To help responsible borrowers in this boat, the Obama administration rolled out the Home Affordable Refinance Program in 2009 as part of the Making Home Affordable program. The first program fell short of its goals, so the government made some changes and rolled out HARP 2.0. That seems to have boosted participation in the program. Twenty percent of all U.S. refinancings in May (the latest figures available) were under the HARP program, according to the Federal Housing Finance Agency.
Given the renewed interest in HARP, it’s a good opportunity to go over what the program is all about.
What is HARP 2.0? HARP 2.0 is a program that allows homeowners who are “underwater” on their mortgages to refinance. In particular, it’s geared toward people who can’t find assistance elsewhere. “These are people who don’t qualify for a traditional refinance because their homes are underwater,” said Fred Glick, principal of US Loans Mortgage and US Spaces Realty. “This is the only program that allows them to refinance their loans.”
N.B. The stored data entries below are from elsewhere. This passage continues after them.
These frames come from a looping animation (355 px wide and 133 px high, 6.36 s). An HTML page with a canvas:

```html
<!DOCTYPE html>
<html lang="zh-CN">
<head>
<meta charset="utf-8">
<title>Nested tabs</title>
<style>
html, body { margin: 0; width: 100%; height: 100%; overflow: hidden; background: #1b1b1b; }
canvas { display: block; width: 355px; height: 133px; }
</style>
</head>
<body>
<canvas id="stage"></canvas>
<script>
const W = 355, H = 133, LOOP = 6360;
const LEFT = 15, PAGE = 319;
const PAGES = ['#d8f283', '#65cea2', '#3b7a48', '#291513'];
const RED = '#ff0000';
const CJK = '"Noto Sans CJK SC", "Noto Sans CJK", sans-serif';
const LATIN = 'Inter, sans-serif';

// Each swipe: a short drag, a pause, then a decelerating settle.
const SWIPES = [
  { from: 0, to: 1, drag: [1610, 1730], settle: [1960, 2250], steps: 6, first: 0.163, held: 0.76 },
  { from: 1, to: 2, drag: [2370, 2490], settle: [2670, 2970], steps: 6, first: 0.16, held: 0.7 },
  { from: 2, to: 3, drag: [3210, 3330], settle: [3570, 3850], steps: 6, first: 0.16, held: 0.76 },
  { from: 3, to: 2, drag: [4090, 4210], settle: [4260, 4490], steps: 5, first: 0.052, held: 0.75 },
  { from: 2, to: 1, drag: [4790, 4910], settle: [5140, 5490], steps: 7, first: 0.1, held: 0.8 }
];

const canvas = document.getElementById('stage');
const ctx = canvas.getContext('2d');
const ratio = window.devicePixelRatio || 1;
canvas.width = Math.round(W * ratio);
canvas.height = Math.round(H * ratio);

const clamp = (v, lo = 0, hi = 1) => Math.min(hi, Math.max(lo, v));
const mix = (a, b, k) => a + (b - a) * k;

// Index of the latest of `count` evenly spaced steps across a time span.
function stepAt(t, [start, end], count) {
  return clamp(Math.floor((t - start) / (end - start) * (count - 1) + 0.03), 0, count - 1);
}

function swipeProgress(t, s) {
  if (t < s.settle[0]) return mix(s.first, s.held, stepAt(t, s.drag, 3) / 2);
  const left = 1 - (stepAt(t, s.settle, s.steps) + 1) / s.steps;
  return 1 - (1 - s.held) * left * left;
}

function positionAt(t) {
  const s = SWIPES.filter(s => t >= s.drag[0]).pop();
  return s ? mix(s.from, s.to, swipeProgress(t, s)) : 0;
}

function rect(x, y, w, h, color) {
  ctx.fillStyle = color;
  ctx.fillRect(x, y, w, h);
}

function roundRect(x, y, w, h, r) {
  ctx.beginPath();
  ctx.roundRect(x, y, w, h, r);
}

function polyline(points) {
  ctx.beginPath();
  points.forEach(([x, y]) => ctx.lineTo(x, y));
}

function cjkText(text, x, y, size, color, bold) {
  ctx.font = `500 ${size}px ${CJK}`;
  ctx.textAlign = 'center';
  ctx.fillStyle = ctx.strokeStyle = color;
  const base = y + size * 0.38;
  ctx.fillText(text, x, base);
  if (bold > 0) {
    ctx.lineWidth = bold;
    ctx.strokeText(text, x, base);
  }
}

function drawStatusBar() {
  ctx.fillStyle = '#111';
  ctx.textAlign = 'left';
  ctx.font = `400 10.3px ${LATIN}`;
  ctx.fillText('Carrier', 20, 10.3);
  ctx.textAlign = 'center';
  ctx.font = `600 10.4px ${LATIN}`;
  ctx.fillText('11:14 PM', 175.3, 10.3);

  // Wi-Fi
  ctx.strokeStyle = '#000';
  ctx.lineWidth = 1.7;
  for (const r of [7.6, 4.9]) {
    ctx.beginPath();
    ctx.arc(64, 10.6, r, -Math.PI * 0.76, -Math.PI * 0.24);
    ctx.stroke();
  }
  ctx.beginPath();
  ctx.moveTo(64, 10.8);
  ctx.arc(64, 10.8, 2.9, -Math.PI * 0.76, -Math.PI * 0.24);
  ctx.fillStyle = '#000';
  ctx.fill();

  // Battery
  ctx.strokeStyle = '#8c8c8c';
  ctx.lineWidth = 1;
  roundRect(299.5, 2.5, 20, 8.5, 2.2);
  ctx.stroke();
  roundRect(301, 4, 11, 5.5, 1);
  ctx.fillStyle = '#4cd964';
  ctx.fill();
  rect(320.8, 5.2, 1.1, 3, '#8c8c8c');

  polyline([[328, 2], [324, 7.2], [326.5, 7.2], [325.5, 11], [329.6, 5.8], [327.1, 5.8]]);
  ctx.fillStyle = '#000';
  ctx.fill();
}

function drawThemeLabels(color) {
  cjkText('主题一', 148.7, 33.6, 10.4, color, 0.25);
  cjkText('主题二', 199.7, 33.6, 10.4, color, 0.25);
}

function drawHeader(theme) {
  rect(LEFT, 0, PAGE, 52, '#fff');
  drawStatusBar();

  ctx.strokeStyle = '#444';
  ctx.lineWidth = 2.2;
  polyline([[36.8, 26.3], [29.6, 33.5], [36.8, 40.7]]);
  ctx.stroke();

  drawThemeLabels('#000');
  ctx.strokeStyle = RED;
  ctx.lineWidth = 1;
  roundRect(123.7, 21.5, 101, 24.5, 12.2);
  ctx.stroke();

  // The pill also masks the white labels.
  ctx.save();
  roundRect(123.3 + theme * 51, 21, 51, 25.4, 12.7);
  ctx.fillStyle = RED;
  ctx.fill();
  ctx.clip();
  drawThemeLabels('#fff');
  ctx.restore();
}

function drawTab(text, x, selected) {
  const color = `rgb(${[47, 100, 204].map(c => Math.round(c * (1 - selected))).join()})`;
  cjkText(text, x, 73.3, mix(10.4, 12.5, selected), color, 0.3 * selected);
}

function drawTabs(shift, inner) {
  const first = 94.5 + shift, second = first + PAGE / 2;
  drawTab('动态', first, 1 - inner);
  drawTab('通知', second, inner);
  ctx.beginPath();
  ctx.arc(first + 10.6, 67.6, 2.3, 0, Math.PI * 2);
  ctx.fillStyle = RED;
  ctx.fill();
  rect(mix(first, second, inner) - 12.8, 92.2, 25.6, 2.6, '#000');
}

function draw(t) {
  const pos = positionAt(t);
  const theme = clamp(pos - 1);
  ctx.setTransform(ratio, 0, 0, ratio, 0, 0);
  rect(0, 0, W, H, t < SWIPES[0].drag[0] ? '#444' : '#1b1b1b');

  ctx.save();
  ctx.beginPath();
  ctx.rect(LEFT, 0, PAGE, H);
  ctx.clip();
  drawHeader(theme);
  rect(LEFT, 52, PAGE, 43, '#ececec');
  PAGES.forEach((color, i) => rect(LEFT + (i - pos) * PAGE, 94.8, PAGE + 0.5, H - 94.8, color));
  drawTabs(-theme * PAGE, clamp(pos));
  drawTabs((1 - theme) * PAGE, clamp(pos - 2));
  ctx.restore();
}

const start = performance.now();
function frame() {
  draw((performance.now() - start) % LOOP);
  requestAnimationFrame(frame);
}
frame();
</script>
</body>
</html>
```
How is HARP 2.0 different than HARP 1.0? There are two key changes between the first and second versions of the program. First, unlike its predecessor, HARP 2.0 allows borrowers with mortgage insurance to qualify for a refi. This opens up the program to an entirely new — and much larger — pool of borrowers.
Perhaps most important, the new originator is relieved of responsibility for anything that happened on the first loan. “If there was massive fraud on the underwriting of the first loan, the new lender is not responsible,” Glick explained. “They’re only responsible for any new fraud that occurs. This means lenders are more willing to help.”
Who is eligible for a refi under HARP 2.0? According to MakingHomeAffordable.gov, in order to qualify for the program your mortgage must:
Be owned or guaranteed by Freddie Mac or Fannie Mae
Have been sold to Fannie Mae or Freddie Mac on or before May 31, 2009
Not have been previously refinanced under HARP, unless it is a Fannie Mae loan that was refinanced under HARP between March and May of 2009
The current loan-to-value ratio on a mortgage also must be greater than 80 percent to be eligible for refinancing, and you must be current on payments for the last 12 months. On its site, MakingHomeAffordable points out that these criteria are for guidance only and that interested borrowers should call their mortgage servicers to find out if they qualify.
Glick said that borrowers interested in using HARP 2.0 need to have a credit score of at least 620, noting that these are “full doc” loans. In other words, homeowners must be able to prove income and assets in order to qualify for the reduced payment.
Find a mortgage broker who knows the ins and outs of your particular loan when trying to refinance under HARP 2.0.
/ Shutterstock.com How do I find out if my lender is participating? Any mortgage originator can issue a HARP loan, so it’s not necessary for borrowers to go back to their original lender. That said, just because any lender can participate doesn’t mean all of them do. Call around to find lenders who are offering refinancing under HARP.
Who should I contact? Since you’re not required to go to your original lender to obtain a refi under HARP 2.0, you have the option of working with any broker or bank lender. Shop around so you understand what kinds of programs lenderes are offering. If you want to make it easier, Glick suggests finding a mortgage broker who is familiar with your particular situation. “Each lender has its own quirks,” he said. “In particular, Freddie Mac has a lot of quirks in its system right now.”
Ask a trusted friend, family member, or real estate professional if they have any brokers they can recommend. Also make sure to interview more than one to find the right fit. Glick said you’ll know you’ve found a good broker when the person starts asking lots of questions about your loan. “There are a million little things they have to know, the little twists and turns,” he added. So if a broker doesn’t know enough to understand the questions she needs to ask, it’s time to move on.
Understand that because you’re going into a HARP refinance, you won’t get the kind of interest rates you’re hearing about, like 30-year fixed-rate loans at 3.25 percent. HARP loan rates this month are generally over 4 percent.
If you feel that you were wrongly foreclosed on or received a foreclosure notice in error, go to IndependentForeclosureReview.com. If you’re a homeowner and have questions about whether you qualify for a loan modification or refinancing under HARP 2.0, contact the Homeowner’s HOPE hotline at 1-888-995-HOPE or go to MakingHomeAffordable.gov.